BRIEF: Reprint the lines below as they are, minus the pictures.

MATERIAL SHOWN:
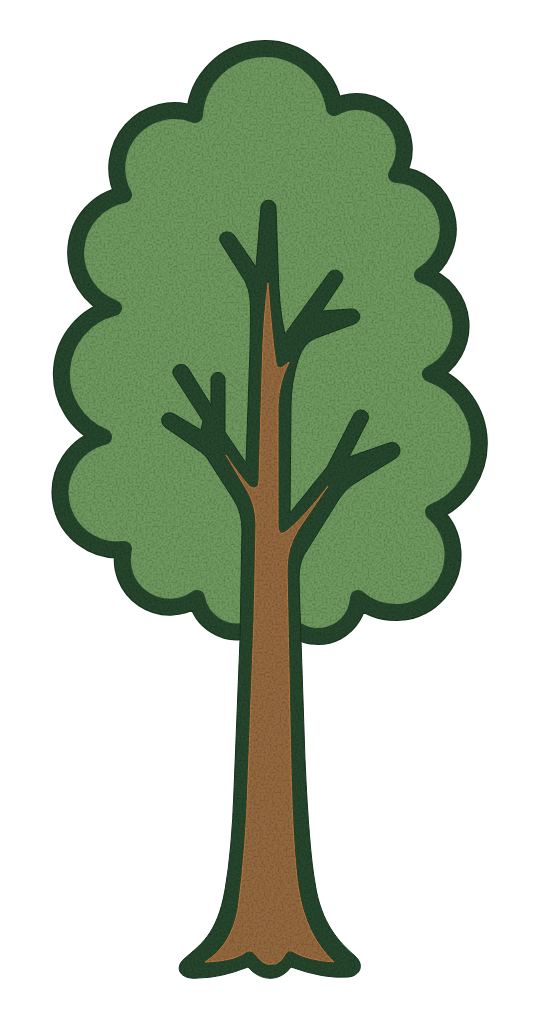
<!DOCTYPE html>
<html lang="en">
<head>
<meta charset="utf-8">
<title>Tree illustration</title>
<style>
  :root {
    --paper: #ffffff;
    --outline: #26462d;
    --outline-edge: #17331d;
    --leaf: #6f995f;
    --bark: #95693f;
    --bark-edge: #c17a3e;
  }
  html, body { margin: 0; background: var(--paper); overflow: hidden; }
  .tree { display: block; width: 544px; height: 1024px; }
  .crown-edge { fill: none; stroke: var(--outline-edge); stroke-width: 18; stroke-linejoin: round; stroke-linecap: round; }
  .crown { fill: var(--leaf); stroke: var(--outline); stroke-width: 16; stroke-linejoin: round; stroke-linecap: round; }
  .limbs { fill: var(--outline); stroke: var(--outline-edge); stroke-width: 1; stroke-linejoin: round; }
  .bark { fill: var(--bark); stroke: var(--bark-edge); stroke-width: 1; stroke-linejoin: round; }
</style>
</head>
<body>
<svg class="tree" viewBox="0 0 544 1024" role="img" aria-label="Tall tree with a scalloped green crown and a brown trunk">
  <defs>
    <filter id="grain" x="0" y="0" width="544" height="1024" filterUnits="userSpaceOnUse" color-interpolation-filters="sRGB">
      <feTurbulence type="fractalNoise" baseFrequency="0.5" numOctaves="2" seed="4" result="noise"/>
      <feColorMatrix in="noise" type="matrix" values="0 0 0 0 0  0 0 0 0 0  0 0 0 0 0  0.5 0 0 0 -0.2" result="specks"/>
      <feComposite in="specks" in2="SourceAlpha" operator="in" result="texture"/>
      <feMerge>
        <feMergeNode in="SourceGraphic"/>
        <feMergeNode in="texture"/>
      </feMerge>
    </filter>
    <path id="crown-shape" d="M297 630 A40 40 0 0 0 358 598 A57 57 0 0 0 433 512 A74 74 0 0 0 430 374 A53 53 0 0 0 422 275 A54 54 0 0 0 396 175 A47 47 0 0 0 334 108 A70 70 0 0 0 195 115 A57 57 0 0 0 124 195 A59 59 0 0 0 114 308 A68 68 0 0 0 104 437 A57 57 0 0 0 124 549 A47 47 0 0 0 197 598 A41 41 0 0 0 248 630"/>
  </defs>

  <g filter="url(#grain)">
    <g id="foliage">
      <use href="#crown-shape" class="crown-edge"/>
      <use href="#crown-shape" class="crown"/>
    </g>

    <path id="trunk-and-branches" class="limbs" d="
      M261 207 C262 198 275 198 276 207 L278 267 Q279 310 285 334
      L329 273 C335 266 346 273 342 281 L322 311
      L350 309 C360 308 364 320 354 324 L316 338 Q304 342 298 360 Q291 384 291 405 L290 513
      L327 467 L354 414 C359 406 371 411 368 420 L349 457
      L389 443 C399 440 404 452 396 458 L352 485 Q344 491 339 499 L304 555 Q299 564 299 580
      L301 640 L305 760 Q309 850 315 883 C321 924 340 943 355 956 C365 965 360 976 348 977
      Q324 979 291 967 C280 982 261 982 248 967 Q220 978 198 978 C180 980 174 968 184 959
      C200 945 217 935 225 890 Q232 850 234 790 L240 640 L242 530 Q242 513 234 500
      L207 458 Q205 455 201 452 L165 427 C157 420 165 409 174 414 L201 430 L203 421
      L174 376 C169 367 182 360 188 368 L211 405 L211 380 C211 370 225 370 225 380 L225 432
      L246 463 L250 350 Q251 306 250 299 Q249 289 245 281 L221 243 C216 234 227 228 234 235
      L256 267 Z"/>

    <path id="heartwood" class="bark" d="
      M268 283 C270 310 273 345 276 363 Q277 370 283 367 L289 362 Q279 382 278 405
      L278 527 Q279 537 287 531 Q306 515 328 486 L298 530 Q287 548 287 570
      L291 770 Q293 850 298 886 Q305 935 334 962 Q307 960 294 952 Q288 948 284 956
      Q279 965 272 964 Q264 966 256 955 Q250 947 243 954 Q232 961 205 962
      Q231 946 238 909 Q246 850 248 780 L254 620 L256 525 Q256 507 248 492 L226 455
      Q239 475 250 487 Q259 491 259 480 L262 375 Q263 320 268 283 Z"/>
  </g>
</svg>
</body>
</html>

TASK RESPONSE:
<!DOCTYPE html>
<html lang="en">
<head>
<meta charset="utf-8">
<title>Tree illustration</title>
<style>
  :root {
    --paper: #ffffff;
    --outline: #26462d;
    --outline-edge: #17331d;
    --leaf: #6f995f;
    --bark: #95693f;
    --bark-edge: #c17a3e;
  }
  html, body { margin: 0; background: var(--paper); overflow: hidden; }
  .tree { display: block; width: 544px; height: 1024px; }
  .crown-edge { fill: none; stroke: var(--outline-edge); stroke-width: 18; stroke-linejoin: round; stroke-linecap: round; }
  .crown { fill: var(--leaf); stroke: var(--outline); stroke-width: 16; stroke-linejoin: round; stroke-linecap: round; }
  .limbs { fill: var(--outline); stroke: var(--outline-edge); stroke-width: 1; stroke-linejoin: round; }
  .bark { fill: var(--bark); stroke: var(--bark-edge); stroke-width: 1; stroke-linejoin: round; }
</style>
</head>
<body>
<svg class="tree" viewBox="0 0 544 1024" role="img" aria-label="Tall tree with a scalloped green crown and a brown trunk">
  <defs>
    <filter id="grain" x="0" y="0" width="544" height="1024" filterUnits="userSpaceOnUse" color-interpolation-filters="sRGB">
      <feTurbulence type="fractalNoise" baseFrequency="0.5" numOctaves="2" seed="4" result="noise"/>
      <feColorMatrix in="noise" type="matrix" values="0 0 0 0 0  0 0 0 0 0  0 0 0 0 0  0.5 0 0 0 -0.2" result="specks"/>
      <feComposite in="specks" in2="SourceAlpha" operator="in" result="texture"/>
      <feMerge>
        <feMergeNode in="SourceGraphic"/>
        <feMergeNode in="texture"/>
      </feMerge>
    </filter>
    <path id="crown-shape" d="M297 630 A40 40 0 0 0 358 598 A57 57 0 0 0 433 512 A74 74 0 0 0 430 374 A53 53 0 0 0 422 275 A54 54 0 0 0 396 175 A47 47 0 0 0 334 108 A70 70 0 0 0 195 115 A57 57 0 0 0 124 195 A59 59 0 0 0 114 308 A68 68 0 0 0 104 437 A57 57 0 0 0 124 549 A47 47 0 0 0 197 598 A41 41 0 0 0 248 630"/>
  </defs>

  <g filter="url(#grain)">
    <g id="foliage">
      <use href="#crown-shape" class="crown-edge"/>
      <use href="#crown-shape" class="crown"/>
    </g>

    <path id="trunk-and-branches" class="limbs" d="
      M261 207 C262 198 275 198 276 207 L278 267 Q279 310 285 334
      L329 273 C335 266 346 273 342 281 L322 311
      L350 309 C360 308 364 320 354 324 L316 338 Q304 342 298 360 Q291 384 291 405 L290 513
      L327 467 L354 414 C359 406 371 411 368 420 L349 457
      L389 443 C399 440 404 452 396 458 L352 485 Q344 491 339 499 L304 555 Q299 564 299 580
      L301 640 L305 760 Q309 850 315 883 C321 924 340 943 355 956 C365 965 360 976 348 977
      Q324 979 291 967 C280 982 261 982 248 967 Q220 978 198 978 C180 980 174 968 184 959
      C200 945 217 935 225 890 Q232 850 234 790 L240 640 L242 530 Q242 513 234 500
      L207 458 Q205 455 201 452 L165 427 C157 420 165 409 174 414 L201 430 L203 421
      L174 376 C169 367 182 360 188 368 L211 405 L211 380 C211 370 225 370 225 380 L225 432
      L246 463 L250 350 Q251 306 250 299 Q249 289 245 281 L221 243 C216 234 227 228 234 235
      L256 267 Z"/>

    <path id="heartwood" class="bark" d="
      M268 283 C270 310 273 345 276 363 Q277 370 283 367 L289 362 Q279 382 278 405
      L278 527 Q279 537 287 531 Q306 515 328 486 L298 530 Q287 548 287 570
      L291 770 Q293 850 298 886 Q305 935 334 962 Q307 960 294 952 Q288 948 284 956
      Q279 965 272 964 Q264 966 256 955 Q250 947 243 954 Q232 961 205 962
      Q231 946 238 909 Q246 850 248 780 L254 620 L256 525 Q256 507 248 492 L226 455
      Q239 475 250 487 Q259 491 259 480 L262 375 Q263 320 268 283 Z"/>
  </g>
</svg>
</body>
</html>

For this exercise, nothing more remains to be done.